Data —
=== Begin Enclosure ===

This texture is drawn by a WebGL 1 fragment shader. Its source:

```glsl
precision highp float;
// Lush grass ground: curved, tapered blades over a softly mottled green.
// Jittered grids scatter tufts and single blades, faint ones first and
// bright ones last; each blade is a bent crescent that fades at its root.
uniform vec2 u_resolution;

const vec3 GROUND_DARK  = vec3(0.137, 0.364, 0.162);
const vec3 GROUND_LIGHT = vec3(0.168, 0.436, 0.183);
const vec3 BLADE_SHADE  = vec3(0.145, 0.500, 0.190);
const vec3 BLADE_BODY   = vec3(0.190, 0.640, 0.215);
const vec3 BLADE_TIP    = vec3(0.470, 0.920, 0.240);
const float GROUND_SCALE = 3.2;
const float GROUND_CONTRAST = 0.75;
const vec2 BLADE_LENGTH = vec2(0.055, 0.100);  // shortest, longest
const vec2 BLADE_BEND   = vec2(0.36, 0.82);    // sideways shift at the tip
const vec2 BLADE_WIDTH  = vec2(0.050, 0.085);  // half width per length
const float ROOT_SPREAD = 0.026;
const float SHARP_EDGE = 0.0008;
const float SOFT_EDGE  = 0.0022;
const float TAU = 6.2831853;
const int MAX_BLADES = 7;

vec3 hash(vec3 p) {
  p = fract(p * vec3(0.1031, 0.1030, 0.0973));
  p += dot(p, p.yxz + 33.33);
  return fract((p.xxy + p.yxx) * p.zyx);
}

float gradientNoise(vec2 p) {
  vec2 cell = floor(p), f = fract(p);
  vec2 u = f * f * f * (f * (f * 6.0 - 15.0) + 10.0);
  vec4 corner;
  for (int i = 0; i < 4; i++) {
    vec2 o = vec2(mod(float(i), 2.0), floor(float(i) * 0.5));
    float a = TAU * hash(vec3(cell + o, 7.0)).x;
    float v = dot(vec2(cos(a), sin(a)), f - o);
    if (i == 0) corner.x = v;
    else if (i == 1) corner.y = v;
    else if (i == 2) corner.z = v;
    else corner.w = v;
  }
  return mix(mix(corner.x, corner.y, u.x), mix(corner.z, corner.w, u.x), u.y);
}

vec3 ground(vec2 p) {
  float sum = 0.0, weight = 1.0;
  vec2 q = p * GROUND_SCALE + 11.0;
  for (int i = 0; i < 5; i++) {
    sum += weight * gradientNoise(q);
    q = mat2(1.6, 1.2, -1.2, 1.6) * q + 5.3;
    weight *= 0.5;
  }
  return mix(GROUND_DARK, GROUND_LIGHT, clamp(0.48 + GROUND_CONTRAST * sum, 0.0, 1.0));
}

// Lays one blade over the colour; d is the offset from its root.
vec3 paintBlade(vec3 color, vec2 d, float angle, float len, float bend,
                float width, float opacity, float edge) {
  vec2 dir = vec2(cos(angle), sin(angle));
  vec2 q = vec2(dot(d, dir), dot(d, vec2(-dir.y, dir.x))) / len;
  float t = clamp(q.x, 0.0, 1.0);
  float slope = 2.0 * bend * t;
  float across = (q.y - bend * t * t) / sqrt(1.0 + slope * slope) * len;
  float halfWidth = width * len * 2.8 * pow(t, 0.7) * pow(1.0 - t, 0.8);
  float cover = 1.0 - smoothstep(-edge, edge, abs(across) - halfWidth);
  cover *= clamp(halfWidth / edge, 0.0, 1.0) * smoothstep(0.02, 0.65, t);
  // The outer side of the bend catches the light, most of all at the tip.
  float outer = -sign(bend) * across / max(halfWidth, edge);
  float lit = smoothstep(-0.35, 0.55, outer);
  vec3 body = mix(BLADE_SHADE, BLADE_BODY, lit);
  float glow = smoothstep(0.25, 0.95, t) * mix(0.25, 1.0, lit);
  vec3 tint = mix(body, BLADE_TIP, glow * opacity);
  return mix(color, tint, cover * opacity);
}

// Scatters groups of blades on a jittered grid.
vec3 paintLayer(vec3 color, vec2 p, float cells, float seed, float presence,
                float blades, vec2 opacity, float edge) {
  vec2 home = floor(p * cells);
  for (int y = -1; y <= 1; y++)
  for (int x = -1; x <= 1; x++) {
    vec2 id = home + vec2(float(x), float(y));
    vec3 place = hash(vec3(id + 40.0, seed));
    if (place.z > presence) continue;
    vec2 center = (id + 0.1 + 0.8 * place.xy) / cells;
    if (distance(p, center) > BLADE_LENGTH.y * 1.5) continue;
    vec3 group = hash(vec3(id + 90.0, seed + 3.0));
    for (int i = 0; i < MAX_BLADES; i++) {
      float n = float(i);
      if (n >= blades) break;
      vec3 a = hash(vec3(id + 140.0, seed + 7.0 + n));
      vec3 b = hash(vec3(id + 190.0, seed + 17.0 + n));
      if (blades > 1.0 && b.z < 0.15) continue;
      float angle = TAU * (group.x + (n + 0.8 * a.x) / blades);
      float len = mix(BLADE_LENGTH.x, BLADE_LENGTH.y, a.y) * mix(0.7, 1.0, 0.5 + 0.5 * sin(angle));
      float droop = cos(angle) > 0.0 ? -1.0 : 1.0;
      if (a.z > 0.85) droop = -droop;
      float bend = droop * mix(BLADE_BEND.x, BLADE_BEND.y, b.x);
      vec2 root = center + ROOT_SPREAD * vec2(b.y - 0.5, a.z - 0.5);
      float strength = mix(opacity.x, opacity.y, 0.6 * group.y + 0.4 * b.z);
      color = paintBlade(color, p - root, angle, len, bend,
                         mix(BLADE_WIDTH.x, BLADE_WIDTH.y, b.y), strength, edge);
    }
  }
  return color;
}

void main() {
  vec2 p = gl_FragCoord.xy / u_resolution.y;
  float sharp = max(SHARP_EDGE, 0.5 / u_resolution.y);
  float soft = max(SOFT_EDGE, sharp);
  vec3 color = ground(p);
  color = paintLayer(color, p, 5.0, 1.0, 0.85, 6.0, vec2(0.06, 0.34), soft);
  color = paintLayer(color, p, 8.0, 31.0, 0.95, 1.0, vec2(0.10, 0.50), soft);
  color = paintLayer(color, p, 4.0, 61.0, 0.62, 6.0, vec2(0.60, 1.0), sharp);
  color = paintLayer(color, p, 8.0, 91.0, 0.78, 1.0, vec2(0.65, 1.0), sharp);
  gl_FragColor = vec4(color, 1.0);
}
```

=== End Enclosure ===
=== Begin Enclosure ===

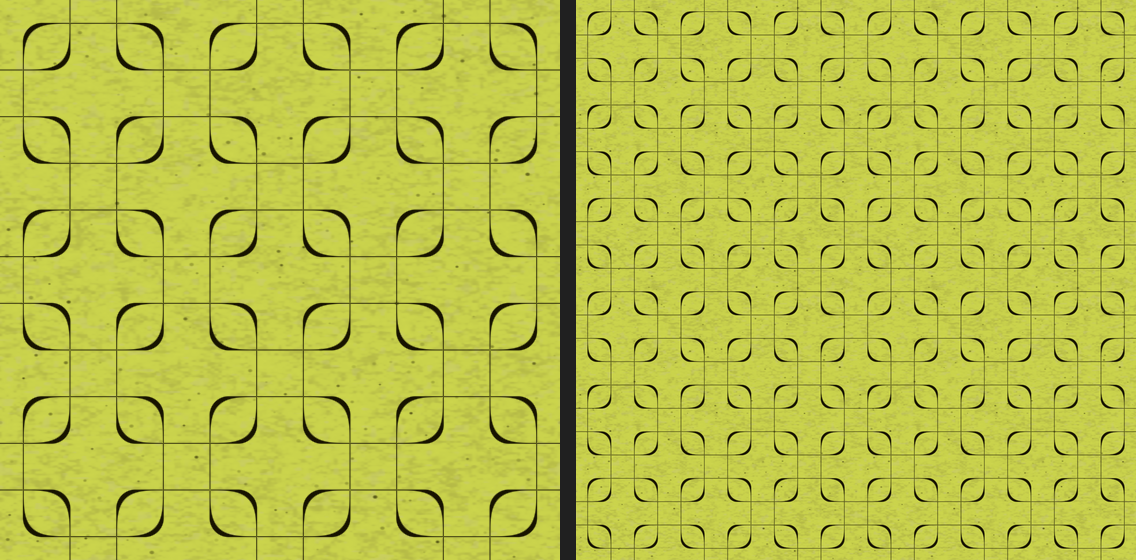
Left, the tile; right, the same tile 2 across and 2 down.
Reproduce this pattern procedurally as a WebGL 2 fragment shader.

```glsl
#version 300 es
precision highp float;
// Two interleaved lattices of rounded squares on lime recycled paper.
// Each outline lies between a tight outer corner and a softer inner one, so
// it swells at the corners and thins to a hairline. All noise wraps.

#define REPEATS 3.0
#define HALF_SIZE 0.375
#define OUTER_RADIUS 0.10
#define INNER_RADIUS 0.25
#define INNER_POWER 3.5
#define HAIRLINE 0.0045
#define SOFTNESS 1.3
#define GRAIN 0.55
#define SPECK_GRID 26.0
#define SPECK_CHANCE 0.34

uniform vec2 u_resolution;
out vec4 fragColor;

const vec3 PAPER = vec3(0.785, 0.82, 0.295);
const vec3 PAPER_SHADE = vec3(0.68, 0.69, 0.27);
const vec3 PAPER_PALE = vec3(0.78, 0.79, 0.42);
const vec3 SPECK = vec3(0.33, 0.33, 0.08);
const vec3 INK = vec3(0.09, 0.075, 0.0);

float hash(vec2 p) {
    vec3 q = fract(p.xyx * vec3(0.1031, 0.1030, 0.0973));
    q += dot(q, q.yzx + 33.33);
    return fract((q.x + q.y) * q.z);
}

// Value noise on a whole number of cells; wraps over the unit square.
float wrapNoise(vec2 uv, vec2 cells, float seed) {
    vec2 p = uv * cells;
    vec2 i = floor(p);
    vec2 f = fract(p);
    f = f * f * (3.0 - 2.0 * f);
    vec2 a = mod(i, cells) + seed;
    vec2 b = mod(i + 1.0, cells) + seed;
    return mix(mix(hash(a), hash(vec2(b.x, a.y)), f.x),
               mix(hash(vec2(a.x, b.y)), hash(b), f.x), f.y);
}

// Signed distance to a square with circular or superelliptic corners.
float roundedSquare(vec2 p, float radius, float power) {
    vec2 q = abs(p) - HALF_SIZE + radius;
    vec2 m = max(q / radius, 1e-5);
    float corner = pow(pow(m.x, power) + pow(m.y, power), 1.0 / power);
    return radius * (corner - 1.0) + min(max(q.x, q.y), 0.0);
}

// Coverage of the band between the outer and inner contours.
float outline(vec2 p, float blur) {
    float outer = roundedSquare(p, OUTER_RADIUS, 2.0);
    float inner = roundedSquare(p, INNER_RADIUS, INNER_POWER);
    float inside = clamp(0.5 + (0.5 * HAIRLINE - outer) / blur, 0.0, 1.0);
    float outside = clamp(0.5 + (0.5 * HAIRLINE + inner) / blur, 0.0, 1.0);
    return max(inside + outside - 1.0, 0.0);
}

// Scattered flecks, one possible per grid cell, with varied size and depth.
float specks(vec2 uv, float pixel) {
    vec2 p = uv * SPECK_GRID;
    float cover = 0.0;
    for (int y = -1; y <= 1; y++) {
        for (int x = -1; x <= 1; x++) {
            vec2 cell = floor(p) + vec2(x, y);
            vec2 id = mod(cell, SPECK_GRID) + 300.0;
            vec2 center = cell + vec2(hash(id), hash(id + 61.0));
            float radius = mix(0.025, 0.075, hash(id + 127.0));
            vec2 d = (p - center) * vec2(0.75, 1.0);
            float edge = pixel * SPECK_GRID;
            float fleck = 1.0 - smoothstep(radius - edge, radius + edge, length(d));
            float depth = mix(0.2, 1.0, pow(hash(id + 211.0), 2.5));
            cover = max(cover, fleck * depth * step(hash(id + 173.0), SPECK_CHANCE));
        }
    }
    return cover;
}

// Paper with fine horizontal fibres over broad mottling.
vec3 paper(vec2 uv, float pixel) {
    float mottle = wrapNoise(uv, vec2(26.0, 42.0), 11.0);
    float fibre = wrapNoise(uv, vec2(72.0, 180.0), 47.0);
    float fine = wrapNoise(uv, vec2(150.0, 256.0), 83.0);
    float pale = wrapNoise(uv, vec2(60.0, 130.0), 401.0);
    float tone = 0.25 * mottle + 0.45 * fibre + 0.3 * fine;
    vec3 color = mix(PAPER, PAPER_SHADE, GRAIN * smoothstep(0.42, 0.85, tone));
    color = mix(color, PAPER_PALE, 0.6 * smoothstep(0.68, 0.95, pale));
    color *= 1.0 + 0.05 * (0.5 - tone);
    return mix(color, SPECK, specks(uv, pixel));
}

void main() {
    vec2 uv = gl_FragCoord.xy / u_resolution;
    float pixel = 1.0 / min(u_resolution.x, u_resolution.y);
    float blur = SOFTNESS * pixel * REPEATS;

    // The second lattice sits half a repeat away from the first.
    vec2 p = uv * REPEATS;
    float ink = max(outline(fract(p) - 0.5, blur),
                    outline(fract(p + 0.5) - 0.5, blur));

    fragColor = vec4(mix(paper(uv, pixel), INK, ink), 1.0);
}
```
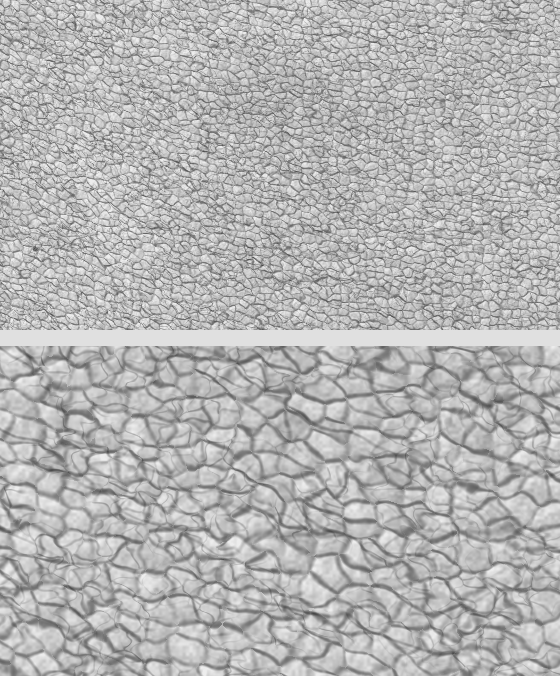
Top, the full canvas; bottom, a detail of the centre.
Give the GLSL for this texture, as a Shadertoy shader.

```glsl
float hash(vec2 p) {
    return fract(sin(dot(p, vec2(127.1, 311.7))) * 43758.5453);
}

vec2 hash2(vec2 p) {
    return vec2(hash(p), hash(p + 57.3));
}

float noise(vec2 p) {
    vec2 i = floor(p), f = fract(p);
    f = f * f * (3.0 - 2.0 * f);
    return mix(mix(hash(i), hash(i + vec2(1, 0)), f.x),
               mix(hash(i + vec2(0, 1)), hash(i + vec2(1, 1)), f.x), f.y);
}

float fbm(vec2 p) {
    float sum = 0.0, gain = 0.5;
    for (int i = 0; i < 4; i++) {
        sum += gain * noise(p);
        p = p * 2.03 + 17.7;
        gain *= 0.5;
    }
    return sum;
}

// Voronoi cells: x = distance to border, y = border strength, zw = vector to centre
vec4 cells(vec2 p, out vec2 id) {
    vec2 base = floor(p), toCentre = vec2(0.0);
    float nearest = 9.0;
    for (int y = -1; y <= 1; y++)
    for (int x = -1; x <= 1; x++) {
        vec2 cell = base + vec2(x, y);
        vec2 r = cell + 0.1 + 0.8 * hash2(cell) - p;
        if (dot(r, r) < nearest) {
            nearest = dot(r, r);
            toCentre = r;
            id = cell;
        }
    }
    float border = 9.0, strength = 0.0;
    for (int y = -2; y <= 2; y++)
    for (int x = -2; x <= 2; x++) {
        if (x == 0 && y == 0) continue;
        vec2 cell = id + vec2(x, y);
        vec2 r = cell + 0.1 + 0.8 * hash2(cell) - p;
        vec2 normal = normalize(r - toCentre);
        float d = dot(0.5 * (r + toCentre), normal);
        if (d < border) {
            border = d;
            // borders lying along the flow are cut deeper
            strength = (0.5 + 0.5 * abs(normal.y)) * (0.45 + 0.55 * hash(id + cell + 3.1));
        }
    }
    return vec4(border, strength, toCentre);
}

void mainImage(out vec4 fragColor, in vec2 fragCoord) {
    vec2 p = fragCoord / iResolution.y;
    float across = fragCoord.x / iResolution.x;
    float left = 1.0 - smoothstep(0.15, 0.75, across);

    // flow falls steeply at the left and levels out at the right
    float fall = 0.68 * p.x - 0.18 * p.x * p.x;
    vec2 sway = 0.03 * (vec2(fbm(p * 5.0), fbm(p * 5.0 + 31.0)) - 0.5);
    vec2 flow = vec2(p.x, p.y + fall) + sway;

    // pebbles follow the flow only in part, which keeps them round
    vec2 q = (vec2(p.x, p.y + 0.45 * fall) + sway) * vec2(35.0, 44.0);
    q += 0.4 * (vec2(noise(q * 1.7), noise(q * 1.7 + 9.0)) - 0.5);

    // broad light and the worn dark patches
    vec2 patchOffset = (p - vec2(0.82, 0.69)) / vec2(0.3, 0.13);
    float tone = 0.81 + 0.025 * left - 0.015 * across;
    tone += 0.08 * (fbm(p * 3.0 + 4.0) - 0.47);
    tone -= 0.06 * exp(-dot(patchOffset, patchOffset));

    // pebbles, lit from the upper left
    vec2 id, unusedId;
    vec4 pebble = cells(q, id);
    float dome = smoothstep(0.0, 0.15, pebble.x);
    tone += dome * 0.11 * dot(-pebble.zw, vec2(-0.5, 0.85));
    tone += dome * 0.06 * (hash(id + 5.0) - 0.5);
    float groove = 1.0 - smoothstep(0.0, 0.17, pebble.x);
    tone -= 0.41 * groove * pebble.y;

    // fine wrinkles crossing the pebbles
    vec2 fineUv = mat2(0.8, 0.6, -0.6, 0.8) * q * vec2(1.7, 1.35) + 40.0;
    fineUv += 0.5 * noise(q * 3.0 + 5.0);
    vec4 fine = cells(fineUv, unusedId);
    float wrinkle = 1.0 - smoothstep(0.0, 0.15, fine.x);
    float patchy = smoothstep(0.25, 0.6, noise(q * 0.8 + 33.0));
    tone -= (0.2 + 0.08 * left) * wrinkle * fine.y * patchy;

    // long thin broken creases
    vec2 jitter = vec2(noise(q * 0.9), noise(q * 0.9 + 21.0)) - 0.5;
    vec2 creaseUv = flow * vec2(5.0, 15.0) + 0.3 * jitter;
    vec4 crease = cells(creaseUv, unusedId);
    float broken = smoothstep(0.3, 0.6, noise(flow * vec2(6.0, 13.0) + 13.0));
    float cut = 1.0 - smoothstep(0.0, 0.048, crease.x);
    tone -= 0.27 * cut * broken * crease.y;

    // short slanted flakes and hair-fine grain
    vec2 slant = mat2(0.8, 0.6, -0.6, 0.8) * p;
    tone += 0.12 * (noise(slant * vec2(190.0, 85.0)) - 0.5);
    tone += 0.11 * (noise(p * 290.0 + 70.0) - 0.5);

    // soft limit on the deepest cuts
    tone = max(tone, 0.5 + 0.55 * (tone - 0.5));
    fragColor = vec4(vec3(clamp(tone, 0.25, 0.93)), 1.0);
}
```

=== End Enclosure ===
=== Begin Enclosure ===

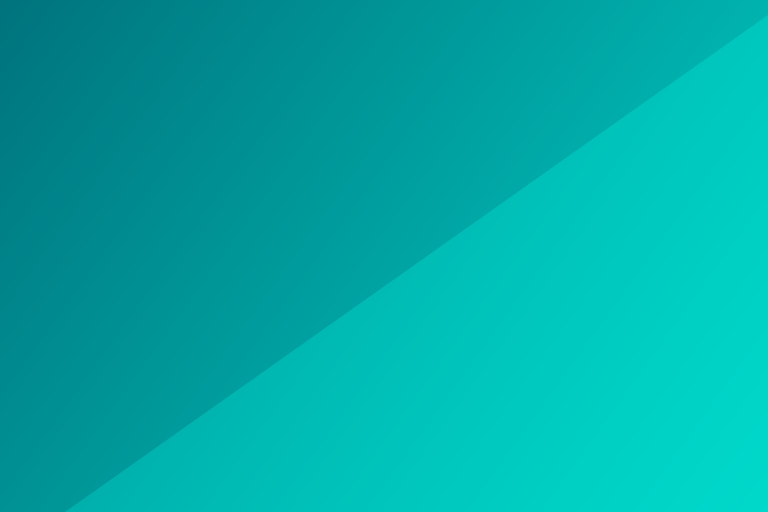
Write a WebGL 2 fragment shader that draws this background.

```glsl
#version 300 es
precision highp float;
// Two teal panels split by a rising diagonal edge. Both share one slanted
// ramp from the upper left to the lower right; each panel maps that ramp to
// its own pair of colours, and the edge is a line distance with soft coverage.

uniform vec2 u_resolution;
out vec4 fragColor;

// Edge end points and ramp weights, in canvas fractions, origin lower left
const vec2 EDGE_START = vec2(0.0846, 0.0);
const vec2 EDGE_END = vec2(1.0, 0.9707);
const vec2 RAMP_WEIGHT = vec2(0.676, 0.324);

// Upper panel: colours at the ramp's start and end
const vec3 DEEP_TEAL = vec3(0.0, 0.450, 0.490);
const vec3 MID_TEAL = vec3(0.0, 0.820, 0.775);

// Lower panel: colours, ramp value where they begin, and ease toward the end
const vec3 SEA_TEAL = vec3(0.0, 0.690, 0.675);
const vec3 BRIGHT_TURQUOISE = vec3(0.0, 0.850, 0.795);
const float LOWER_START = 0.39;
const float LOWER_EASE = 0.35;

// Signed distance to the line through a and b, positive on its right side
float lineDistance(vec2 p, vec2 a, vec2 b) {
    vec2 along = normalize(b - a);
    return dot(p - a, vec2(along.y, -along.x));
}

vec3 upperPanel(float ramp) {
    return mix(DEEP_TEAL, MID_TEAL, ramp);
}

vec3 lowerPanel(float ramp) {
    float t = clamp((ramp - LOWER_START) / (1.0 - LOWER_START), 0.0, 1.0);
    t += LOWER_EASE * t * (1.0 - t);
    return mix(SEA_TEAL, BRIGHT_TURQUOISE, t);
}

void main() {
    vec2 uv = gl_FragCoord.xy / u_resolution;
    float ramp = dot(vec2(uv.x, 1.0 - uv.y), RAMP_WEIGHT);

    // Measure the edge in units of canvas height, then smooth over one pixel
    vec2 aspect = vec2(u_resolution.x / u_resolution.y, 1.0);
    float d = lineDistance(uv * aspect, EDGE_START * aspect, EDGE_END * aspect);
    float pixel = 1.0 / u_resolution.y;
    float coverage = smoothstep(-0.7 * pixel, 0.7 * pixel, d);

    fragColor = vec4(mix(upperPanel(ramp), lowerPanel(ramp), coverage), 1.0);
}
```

=== End Enclosure ===

Exercise description — Count the lines in the records above that contain the word "define", and give only that number.

Reply to the task — 10